Cross-connections that contaminate drinking water distribution lines are a major concern. A cross-connection is formed at any point where a drinking water line connects to equipment (boilers), systems containing chemicals (air conditioning systems, fire sprinkler systems, irrigation systems), or water sources of questionable quality. Cross-connection contamination can occur when the pressure in the equipment or system is greater than the pressure inside the drinking water
line (backpressure). Contamination can also occur when the pressure in the drinking water line drops due to fairly routine occurrences (main breaks, heavy water demand), causing contaminants to be sucked out from the equipment and into the drinking water line (backsiphonage). Outside water taps and garden hoses tend to be the most common sources of cross-connection contamination at home. The garden hose creates a hazard when submerged in a swimming pool or when attached to a chemical sprayer for weed killing. Garden hoses that are left lying on the ground may be contaminated by fertilizers, cesspools, or garden chemicals. Improperly installed valves in your toilet could also be a source of cross-connection contamination. Community water supplies are continuously jeopardized by cross-connections unless appropriate valves, known as backflow prevention devices, are installed and maintained.

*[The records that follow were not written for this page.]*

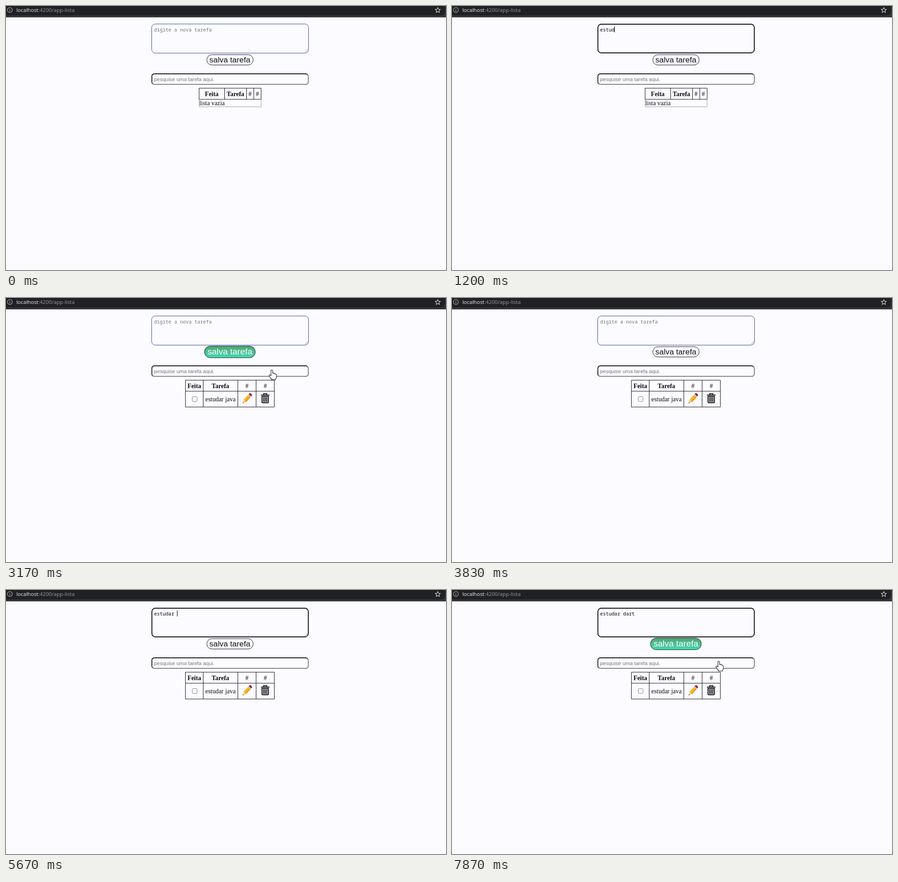
Write an HTML page that moves like this. It is 965 px wide and 580 px high and loops after 8 s.

```html
<!DOCTYPE html>
<html lang="pt">
<head>
<meta charset="utf-8">
<title>Lista de tarefas</title>
<style>
  html, body { margin: 0; width: 100%; height: 100%; overflow: hidden; background: #fcfbff; }
  svg { display: block; width: 100vw; height: 100vh; }
  text { white-space: pre; }
  .url { font: 11.52px "Open Sans", "Noto Sans", sans-serif; fill: #9a9ca0; }
  .mono { font: 10.56px "Noto Sans Mono", "DejaVu Sans Mono", monospace; }
  .sans { font: 11.5px "Liberation Sans", Arial, sans-serif; fill: #77747c; }
  .button { font: 17.4px "Liberation Sans", Arial, sans-serif; text-anchor: middle; }
  .serif { font: 13.82px "Liberation Serif", "Times New Roman", serif; fill: #0c0a12; }
  .middle { text-anchor: middle; }
  .bold { font-weight: bold; }
  .grid { fill: none; stroke: #0c0a12; }
</style>
</head>
<body>
<svg viewBox="0 0 965 580">
  <defs>
    <linearGradient id="green" x2="0" y2="1">
      <stop offset="0" stop-color="#4fa671"/>
      <stop offset="1" stop-color="#45d9b4"/>
    </linearGradient>
  </defs>

  <!-- Address bar -->
  <rect width="965" height="25" fill="#35363a"/>
  <path d="M0 0H963V11Q963 21 953 21H0Z" fill="#202124"/>
  <g fill="none" stroke="#b4b6ba" stroke-width="1.1">
    <circle cx="8.5" cy="8.7" r="5.4"/>
    <path d="M8.5 7.8V11.8M8.5 5.4V6.7"/>
    <path stroke="#d8d9dc" stroke-linejoin="round" d="M947 3.2L948.6 7.1L952.8 7.4L949.6 10.1L950.6 14.2L947 12L943.4 14.2L944.4 10.1L941.2 7.4L945.4 7.1Z"/>
  </g>
  <text class="url" x="22.7" y="13"><tspan fill="#f0f1f3">localhost</tspan>:4200/app-lista</text>

  <!-- New task -->
  <rect id="area" fill="none"/>
  <path d="M655.5 102L662.5 95M659.5 102L662.5 99" stroke="#77747c" stroke-width=".9"/>
  <text id="typed" class="mono" x="324.7" y="55.5"></text>
  <path id="caret" stroke="#000"/>

  <g id="button">
    <rect id="pill"/>
    <text id="label" class="button" x="491" y="124">salva tarefa</text>
  </g>

  <!-- Search -->
  <g fill="none" stroke-width="1.8">
    <path stroke="#76737c" d="M661 150.5Q663 152.5 663 155V166Q663 172.2 657 172.2H326Q323 172.2 321 170.5"/>
    <path stroke="#1a1722" d="M321 170.5Q319.9 169 319.9 166V155Q319.9 149 326 149H657Q659.5 149 661 150.5"/>
  </g>
  <text class="sans" x="324.7" y="164.5">pesquise uma tarefa aqui.</text>

  <g id="emptyTable">
    <path class="grid" style="stroke:#a09ea6" d="M423.5 205V221.5H559.5V205"/>
    <path class="grid" d="M423.5 180.5H559.5V205H423.5ZM479.5 180.5V205M527.5 180.5V205M543.5 180.5V205"/>
    <g class="serif middle">
      <text class="bold" x="451.2" y="197.5">Feita</text>
      <text class="bold" x="503.3" y="197.5">Tarefa</text>
      <text x="535.3" y="197.5">#</text>
      <text x="551.3" y="197.5">#</text>
    </g>
    <text class="serif" x="424" y="217.5">lista vazia</text>
  </g>

  <g id="fullTable">
    <path class="grid" d="M393.5 180.5H588.5V239.5H393.5ZM393.5 204.8H588.5M432.5 180.5V239.5M508.5 180.5V239.5M548.5 180.5V239.5"/>
    <g class="serif middle">
      <text class="bold" x="413" y="197.5">Feita</text>
      <text class="bold" x="470.3" y="197.5">Tarefa</text>
      <text x="528.5" y="197.5">#</text>
      <text x="568.7" y="197.5">#</text>
      <text x="470.5" y="227">estudar java</text>
    </g>
    <rect x="408.5" y="216.7" width="10.4" height="10.6" rx="2" fill="#fff" stroke="#767676"/>
    <!-- Pencil, drawn upright and tilted -->
    <g transform="translate(519 231.5) rotate(42)">
      <path fill="#f3cf9c" d="M0 0L-3.7 -7H3.7Z"/>
      <path fill="#3a3036" d="M0 0L-1.2 -2.3H1.2Z"/>
      <path fill="#fbb424" d="M-3.7 -7H3.7V-22H-3.7Z"/>
      <path fill="#ea9a1c" d="M1.2 -7H3.7V-22H1.2Z"/>
      <path fill="#c9c3c6" d="M-3.7 -22H3.7V-24H-3.7Z"/>
      <path fill="#8e2036" d="M-3.7 -24H3.7V-26Q3.7 -28 1.7 -28H-1.7Q-3.7 -28 -3.7 -26Z"/>
    </g>
    <g fill="none" stroke="#211d27" stroke-width="2">
      <path d="M559 213.3H578M565 212.5V210.3H572V212.5"/>
      <path fill="#b9b6be" d="M561.4 216H575.6V228Q575.6 230.3 573.3 230.3H563.7Q561.4 230.3 561.4 228Z"/>
      <path stroke-width="1.6" d="M565.3 218V228M568.5 218V228M571.7 218V228"/>
    </g>
  </g>

  <path id="hand" fill="#fff" stroke="#111" stroke-width="1.1" stroke-linejoin="round"
    d="M-1.8 1.6Q-1.8 0 0 0T1.8 1.6V7.2Q4.6 6.2 5.2 8Q7.6 7.4 8 9.2Q10.2 9 10.2 11.4V15Q10.2 17.5 8.6 19.5V21.5H-.6V20Q-3.4 17.5 -5.6 13.4Q-6.6 11.2 -5 10.8Q-3.6 10.6 -1.8 13Z"/>
</svg>

<script>
  const LOOP = 8000, CHAR = 6.336;
  const [area, typed, caret, pill, label, emptyTable, fullTable, hand] =
    ["area", "typed", "caret", "pill", "label", "emptyTable", "fullTable", "hand"]
      .map(id => document.getElementById(id));

  const SAVE = 2930;
  const tasks = [
    { text: "estudar java", focus: 500, end: SAVE,
      keys: [870, 970, 1070, 1130, 1200, 1330, 1530, 1570, 1630, 1700, 1770, 1830] },
    { text: "estudar dart", focus: 4130, end: LOOP,
      keys: [4330, 4470, 4930, 5070, 5200, 5300, 5430, 5670, 6600, 6700, 6830, 7000] }
  ];
  const caretOff = [[2470, SAVE], [6130, 6600], [7530, LOOP]];
  // Hand pointer while it hovers over the button: [time, x, y]
  const visits = [
    [[2670, 548, 134], [2830, 583, 158], [3200, 583, 158], [3430, 548, 136]],
    [[7670, 548, 134], [7870, 585, 156.5], [LOOP, 585, 156.5]]
  ];

  const set = (el, attrs) => { for (const k in attrs) el.setAttribute(k, attrs[k]); };
  const show = (el, on) => set(el, { visibility: on ? "visible" : "hidden" });
  const within = (t, [from, to]) => t >= from && t < to;
  const box = (el, left, top, right, bottom, attrs) =>
    set(el, { x: left, y: top, width: right - left, height: bottom - top, ...attrs });

  function pointer(t) {
    const path = visits.find(v => within(t, [v[0][0], v.at(-1)[0]]));
    if (!path) return null;
    const i = path.findIndex(p => p[0] > t), a = path[i - 1], b = path[i];
    const u = (t - a[0]) / (b[0] - a[0]), k = u * (2 - u);
    return [a[1] + (b[1] - a[1]) * k, a[2] + (b[2] - a[2]) * k];
  }

  function draw(t) {
    const task = tasks.find(s => within(t, [s.focus, s.end]));
    const count = task ? task.keys.filter(k => k <= t).length : 0;
    typed.textContent = count ? task.text.slice(0, count) : "digite a nova tarefa";
    set(typed, { fill: count ? "#08060e" : "#77747c" });

    if (task) box(area, 320, 40, 663, 103, { rx: 7.5, stroke: "#100d1c", "stroke-width": 1.9 });
    else box(area, 319.5, 39.5, 663.5, 103.5, { rx: 8, stroke: "#34479a", "stroke-width": 1 });

    const x = Math.round(324.7 + count * CHAR) + .5;
    set(caret, { d: `M${x} 45V58` });
    show(caret, task && !caretOff.some(span => within(t, span)));

    const at = pointer(t);
    if (at) box(pill, 435.3, 105.7, 546.7, 131.2, { rx: 12.5, fill: "url(#green)", stroke: "#14201c" });
    else box(pill, 440.5, 107, 542, 129.6, { rx: 11, fill: "#fcfbff", stroke: "#100d1c" });
    set(label, { fill: at ? "#fff" : "#100d1c", style: `font-size:${at ? 19 : 17.4}px` });
    show(hand, at);
    if (at) set(hand, { transform: `translate(${at})` });

    show(emptyTable, t < SAVE);
    show(fullTable, t >= SAVE);
  }

  const start = performance.now();
  function tick() {
    draw((performance.now() - start) % LOOP);
    requestAnimationFrame(tick);
  }
  tick();
</script>
</body>
</html>
```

For more information, review the Cross-Connection Control Manual from the U.S. EPA’s Website - Click Here
You can also call the Safe Drinking Water Hotline at (800) 426-4791.
Residential Customers: All lawn irrigation systems must have a backflow prevention device.
All non-residential customers must be surveyed to determine if a cross connection exists.
All owners of Cross Connection devices:
- Must comply with Hadley CC Regulations & MADEP 310 CMR 22.22
- For new devices must submit a Backflow Prevention Device Data Sheet for approval
- Make suitable arrangements so inspections can occur during reg. business hours
- Will be surveyed every 5 years by a representative of the Hadley DPW, Water Division
- Tests for RP devices are done in May/June and Nov/Dec by a Hadley Water Division certified tester; Tests for DC/ PVB devices are done annually in May/June. Price $75 per test
- If device fails, it must be repaired, replaced and retested within 14 days.
- Must maintain spare parts kits and any special tools required for the removal and reassembly of the device.